It took me a bit more time than usual to get the post ready, mostly because there was serious, but fun, work involved in these activities!

The first two activities weren’t actually time intensive. I had us read a book for the first activity. If you follow along on youtube, you’ll know Ella loves to read, and Agatha’s not far behind her. Ryan read, several dozen, stories to Cordelia and Brom, Ryan and I even managed to read something for ourselves as well. Though I don’t think either of us finished a book in one day! lol

Imagination is so important to me. We imagined what type of item we’d become if we lived in the Beast’s enchanted castle. I’m not sure what everyone decided in the end, but it involved a lot of giggling and plenty of imagination!

Our third activity took a bit more planning and a lot more work, but the payoff was priceless!

The kiddos all became inventors tasked with creating something useful.

Ella took to pinterest and decided to make a solar oven. She wanted to make s’mores. We made the oven as directed at first, but we decided it took too long to cook, and even after 40 min the pan wasn’t even too hot to touch with bare hands. So we decided to amp it up a bit!

We added more insulation inside, and more foil aimed toward the plastic cover. She also decided to wrap the entire outside in black paper, but hasn’t actually done that yet. After adding more foil and insulation, she was much happier with the results! She also changed the container she used, from glass, to metal.


Brom and Cordelia created chocolate chip dispensers to help make s’mores.  They used marble run pieces and held them over the marshmallows and let gravity do the rest. They were very happy with how their inventions worked!

Agatha wanted to work together with everyone else to make the s’mores as well. She decided to make a marshmallow dispenser. This took much longer than one day to make. She created it on her own, with only minor help from Ryan and I to problem solve or poke holes.


She started by finding a candy dispenser and looking to see how it worked. She noted there was a container on top to hold the candy, a gear inside to move the candy, and a chute for the candy to fall down and out.

She had a wheel for a toy paddle boat, she took parts of it and used it to create the mechanism that opens the door inside the machine. She attached an ice cream container and an inverted sour cream container together with he bottom cut off the sour cream container, and a trap door that opens upwards in the ice cream container. When she turns the handles on the outside of the sour cream container, the gear pushes the door opens and marshmallows fall out! Look at that joy!


After all the projects were finished being created they tried them out. The s’mores were good, but they much preferred the chocolate and marshmallows mixed together without the graham crackers. Ella then shook up some whipped cream to put on top their yummy confections.

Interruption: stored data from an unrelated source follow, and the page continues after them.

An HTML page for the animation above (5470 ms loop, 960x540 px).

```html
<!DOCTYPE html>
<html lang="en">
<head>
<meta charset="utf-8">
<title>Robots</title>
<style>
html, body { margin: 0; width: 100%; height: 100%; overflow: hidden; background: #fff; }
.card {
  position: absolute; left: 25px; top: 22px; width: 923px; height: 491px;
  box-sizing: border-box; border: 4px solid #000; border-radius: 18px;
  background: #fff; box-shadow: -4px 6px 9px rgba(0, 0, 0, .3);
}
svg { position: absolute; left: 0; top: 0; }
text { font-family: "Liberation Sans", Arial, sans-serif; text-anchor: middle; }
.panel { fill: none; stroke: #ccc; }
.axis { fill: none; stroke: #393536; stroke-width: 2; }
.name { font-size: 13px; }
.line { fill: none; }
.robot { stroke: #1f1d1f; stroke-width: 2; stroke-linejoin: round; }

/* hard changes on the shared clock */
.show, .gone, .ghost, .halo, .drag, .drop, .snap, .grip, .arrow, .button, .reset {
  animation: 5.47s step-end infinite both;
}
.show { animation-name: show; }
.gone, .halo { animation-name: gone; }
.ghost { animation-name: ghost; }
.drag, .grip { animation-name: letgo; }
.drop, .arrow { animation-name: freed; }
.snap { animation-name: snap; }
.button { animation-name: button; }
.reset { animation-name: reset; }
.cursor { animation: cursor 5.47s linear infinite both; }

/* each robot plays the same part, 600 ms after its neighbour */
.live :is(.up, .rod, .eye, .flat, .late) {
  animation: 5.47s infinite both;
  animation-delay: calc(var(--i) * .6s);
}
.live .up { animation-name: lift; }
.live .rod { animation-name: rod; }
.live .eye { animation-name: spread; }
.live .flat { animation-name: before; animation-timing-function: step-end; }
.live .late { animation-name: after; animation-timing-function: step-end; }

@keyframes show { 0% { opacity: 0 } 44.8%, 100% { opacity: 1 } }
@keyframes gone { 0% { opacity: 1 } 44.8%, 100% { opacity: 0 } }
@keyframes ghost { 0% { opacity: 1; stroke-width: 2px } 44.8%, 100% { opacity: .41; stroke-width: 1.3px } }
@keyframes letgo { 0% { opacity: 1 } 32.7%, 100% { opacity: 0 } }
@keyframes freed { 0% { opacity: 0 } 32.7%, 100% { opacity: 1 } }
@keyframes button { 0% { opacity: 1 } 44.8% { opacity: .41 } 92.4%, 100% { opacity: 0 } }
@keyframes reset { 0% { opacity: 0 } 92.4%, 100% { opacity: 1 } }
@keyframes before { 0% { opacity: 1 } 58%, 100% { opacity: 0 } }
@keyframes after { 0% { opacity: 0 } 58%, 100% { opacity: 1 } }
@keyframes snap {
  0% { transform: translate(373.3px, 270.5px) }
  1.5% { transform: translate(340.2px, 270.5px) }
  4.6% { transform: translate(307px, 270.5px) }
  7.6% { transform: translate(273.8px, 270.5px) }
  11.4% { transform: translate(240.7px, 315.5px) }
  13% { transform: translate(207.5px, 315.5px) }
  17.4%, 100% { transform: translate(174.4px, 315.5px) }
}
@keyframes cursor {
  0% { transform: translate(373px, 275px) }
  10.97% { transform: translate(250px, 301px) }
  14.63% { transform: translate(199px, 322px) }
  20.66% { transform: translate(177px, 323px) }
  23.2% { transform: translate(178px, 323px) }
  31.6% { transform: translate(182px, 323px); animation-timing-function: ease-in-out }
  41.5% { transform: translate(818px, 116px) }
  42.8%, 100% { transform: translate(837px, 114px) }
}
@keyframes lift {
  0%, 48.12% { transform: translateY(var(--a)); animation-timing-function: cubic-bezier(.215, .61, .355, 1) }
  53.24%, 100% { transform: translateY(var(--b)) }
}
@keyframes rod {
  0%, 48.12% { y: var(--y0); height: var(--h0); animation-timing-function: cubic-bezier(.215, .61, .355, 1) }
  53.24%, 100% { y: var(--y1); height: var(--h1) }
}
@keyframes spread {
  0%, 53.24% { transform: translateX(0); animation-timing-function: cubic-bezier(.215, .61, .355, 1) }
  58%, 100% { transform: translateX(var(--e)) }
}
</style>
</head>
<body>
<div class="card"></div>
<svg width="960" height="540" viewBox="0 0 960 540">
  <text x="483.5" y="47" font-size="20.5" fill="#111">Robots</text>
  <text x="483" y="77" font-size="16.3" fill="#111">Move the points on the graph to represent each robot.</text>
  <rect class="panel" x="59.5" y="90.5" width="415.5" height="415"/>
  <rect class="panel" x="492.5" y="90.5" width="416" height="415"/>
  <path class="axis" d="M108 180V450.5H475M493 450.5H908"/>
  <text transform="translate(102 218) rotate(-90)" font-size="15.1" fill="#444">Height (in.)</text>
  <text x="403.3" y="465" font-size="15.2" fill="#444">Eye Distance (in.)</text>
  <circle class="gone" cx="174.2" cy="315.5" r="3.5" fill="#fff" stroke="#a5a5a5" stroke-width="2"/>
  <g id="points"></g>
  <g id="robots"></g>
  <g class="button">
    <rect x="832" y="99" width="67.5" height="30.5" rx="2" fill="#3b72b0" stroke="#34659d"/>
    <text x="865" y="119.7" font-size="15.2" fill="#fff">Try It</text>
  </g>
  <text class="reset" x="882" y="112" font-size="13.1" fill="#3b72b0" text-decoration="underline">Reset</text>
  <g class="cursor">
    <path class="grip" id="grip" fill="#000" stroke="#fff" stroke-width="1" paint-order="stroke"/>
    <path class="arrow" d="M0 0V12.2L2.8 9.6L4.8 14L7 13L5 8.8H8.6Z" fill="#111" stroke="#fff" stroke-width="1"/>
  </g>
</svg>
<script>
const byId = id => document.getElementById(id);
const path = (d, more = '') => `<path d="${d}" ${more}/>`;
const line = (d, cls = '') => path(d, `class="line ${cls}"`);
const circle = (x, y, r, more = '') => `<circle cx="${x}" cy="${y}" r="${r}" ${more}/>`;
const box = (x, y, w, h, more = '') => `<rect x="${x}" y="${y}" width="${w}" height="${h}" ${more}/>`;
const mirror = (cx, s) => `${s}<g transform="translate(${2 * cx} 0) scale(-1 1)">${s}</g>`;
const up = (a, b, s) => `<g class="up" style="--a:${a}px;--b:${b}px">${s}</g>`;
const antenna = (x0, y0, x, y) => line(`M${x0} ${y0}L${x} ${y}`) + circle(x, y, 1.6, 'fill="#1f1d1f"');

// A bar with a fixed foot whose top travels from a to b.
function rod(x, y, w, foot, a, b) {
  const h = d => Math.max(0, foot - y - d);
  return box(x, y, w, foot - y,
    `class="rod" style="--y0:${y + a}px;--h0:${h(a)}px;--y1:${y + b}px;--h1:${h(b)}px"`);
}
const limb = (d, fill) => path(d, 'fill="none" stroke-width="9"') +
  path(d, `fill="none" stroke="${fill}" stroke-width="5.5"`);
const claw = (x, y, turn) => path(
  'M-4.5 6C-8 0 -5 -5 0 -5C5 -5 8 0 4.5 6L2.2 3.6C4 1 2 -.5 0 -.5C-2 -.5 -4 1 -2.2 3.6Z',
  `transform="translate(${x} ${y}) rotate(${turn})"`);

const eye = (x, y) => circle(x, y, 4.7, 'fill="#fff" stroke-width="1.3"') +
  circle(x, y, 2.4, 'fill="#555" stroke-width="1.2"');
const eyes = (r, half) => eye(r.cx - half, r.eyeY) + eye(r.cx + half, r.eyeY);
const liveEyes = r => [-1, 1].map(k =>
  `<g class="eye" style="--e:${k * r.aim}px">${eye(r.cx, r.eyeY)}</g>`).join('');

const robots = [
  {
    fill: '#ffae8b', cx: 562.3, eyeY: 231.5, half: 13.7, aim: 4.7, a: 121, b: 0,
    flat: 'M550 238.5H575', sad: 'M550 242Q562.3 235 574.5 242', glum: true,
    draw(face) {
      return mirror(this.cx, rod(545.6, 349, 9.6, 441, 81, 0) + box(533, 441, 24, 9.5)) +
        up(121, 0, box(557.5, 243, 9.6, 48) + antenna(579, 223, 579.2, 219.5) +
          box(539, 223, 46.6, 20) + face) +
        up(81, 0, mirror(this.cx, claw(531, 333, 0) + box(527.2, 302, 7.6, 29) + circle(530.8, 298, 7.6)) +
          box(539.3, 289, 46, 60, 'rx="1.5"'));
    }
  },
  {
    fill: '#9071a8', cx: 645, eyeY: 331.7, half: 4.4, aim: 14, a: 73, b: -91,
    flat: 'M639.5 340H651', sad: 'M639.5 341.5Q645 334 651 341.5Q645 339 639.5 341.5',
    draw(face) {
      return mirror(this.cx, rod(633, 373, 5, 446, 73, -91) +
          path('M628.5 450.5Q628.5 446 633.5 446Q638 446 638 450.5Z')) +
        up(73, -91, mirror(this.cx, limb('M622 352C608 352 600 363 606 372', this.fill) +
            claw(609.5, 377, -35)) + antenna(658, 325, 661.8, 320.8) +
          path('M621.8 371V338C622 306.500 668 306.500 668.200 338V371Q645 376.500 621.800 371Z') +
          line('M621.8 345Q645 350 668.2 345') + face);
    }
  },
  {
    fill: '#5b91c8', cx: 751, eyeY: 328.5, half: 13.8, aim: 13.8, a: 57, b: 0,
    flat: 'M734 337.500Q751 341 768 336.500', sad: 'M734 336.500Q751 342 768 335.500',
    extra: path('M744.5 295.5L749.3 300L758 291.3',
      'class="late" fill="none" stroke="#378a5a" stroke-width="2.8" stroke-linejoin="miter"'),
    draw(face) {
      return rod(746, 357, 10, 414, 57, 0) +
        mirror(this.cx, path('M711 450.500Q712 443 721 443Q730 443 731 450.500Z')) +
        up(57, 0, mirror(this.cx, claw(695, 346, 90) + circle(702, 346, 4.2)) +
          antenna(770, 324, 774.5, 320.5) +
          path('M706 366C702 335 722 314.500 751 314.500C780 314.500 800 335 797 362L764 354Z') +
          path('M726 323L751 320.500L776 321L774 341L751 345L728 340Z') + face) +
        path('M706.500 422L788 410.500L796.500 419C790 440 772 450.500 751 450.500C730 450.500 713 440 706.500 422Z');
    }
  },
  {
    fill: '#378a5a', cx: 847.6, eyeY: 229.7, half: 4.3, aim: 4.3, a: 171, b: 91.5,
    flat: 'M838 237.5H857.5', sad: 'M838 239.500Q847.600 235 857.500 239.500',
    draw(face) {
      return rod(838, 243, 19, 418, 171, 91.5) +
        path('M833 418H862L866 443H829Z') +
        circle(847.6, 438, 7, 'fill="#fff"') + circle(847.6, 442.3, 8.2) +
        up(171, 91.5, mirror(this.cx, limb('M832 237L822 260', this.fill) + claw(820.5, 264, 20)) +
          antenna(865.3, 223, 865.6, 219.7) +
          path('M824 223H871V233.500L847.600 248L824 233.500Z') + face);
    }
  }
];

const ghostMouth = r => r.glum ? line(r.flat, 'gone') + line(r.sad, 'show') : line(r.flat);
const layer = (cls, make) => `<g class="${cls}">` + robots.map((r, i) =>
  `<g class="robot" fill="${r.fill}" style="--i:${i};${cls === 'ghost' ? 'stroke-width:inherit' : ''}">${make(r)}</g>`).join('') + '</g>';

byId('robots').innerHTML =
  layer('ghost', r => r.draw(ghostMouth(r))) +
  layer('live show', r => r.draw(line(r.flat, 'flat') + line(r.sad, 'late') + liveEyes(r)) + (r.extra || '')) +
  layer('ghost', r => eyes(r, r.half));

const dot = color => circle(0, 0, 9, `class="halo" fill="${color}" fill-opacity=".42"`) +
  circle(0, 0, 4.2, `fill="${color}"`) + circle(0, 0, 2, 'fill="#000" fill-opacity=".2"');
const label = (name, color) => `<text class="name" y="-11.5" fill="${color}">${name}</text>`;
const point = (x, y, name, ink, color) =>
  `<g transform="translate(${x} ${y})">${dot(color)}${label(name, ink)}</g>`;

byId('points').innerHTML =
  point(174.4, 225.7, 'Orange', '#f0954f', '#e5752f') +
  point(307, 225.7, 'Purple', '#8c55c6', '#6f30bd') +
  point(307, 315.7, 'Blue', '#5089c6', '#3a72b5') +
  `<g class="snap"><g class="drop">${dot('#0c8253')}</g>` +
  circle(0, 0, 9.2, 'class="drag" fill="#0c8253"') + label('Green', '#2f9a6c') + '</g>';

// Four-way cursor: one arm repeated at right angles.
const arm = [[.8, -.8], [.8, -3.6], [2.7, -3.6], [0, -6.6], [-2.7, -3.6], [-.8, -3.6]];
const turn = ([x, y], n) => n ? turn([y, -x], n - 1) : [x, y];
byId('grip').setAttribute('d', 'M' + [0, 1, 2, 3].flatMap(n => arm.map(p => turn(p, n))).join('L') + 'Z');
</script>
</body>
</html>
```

I’d love to hear about any inventions your children make! Share links if you’ve blogged about them!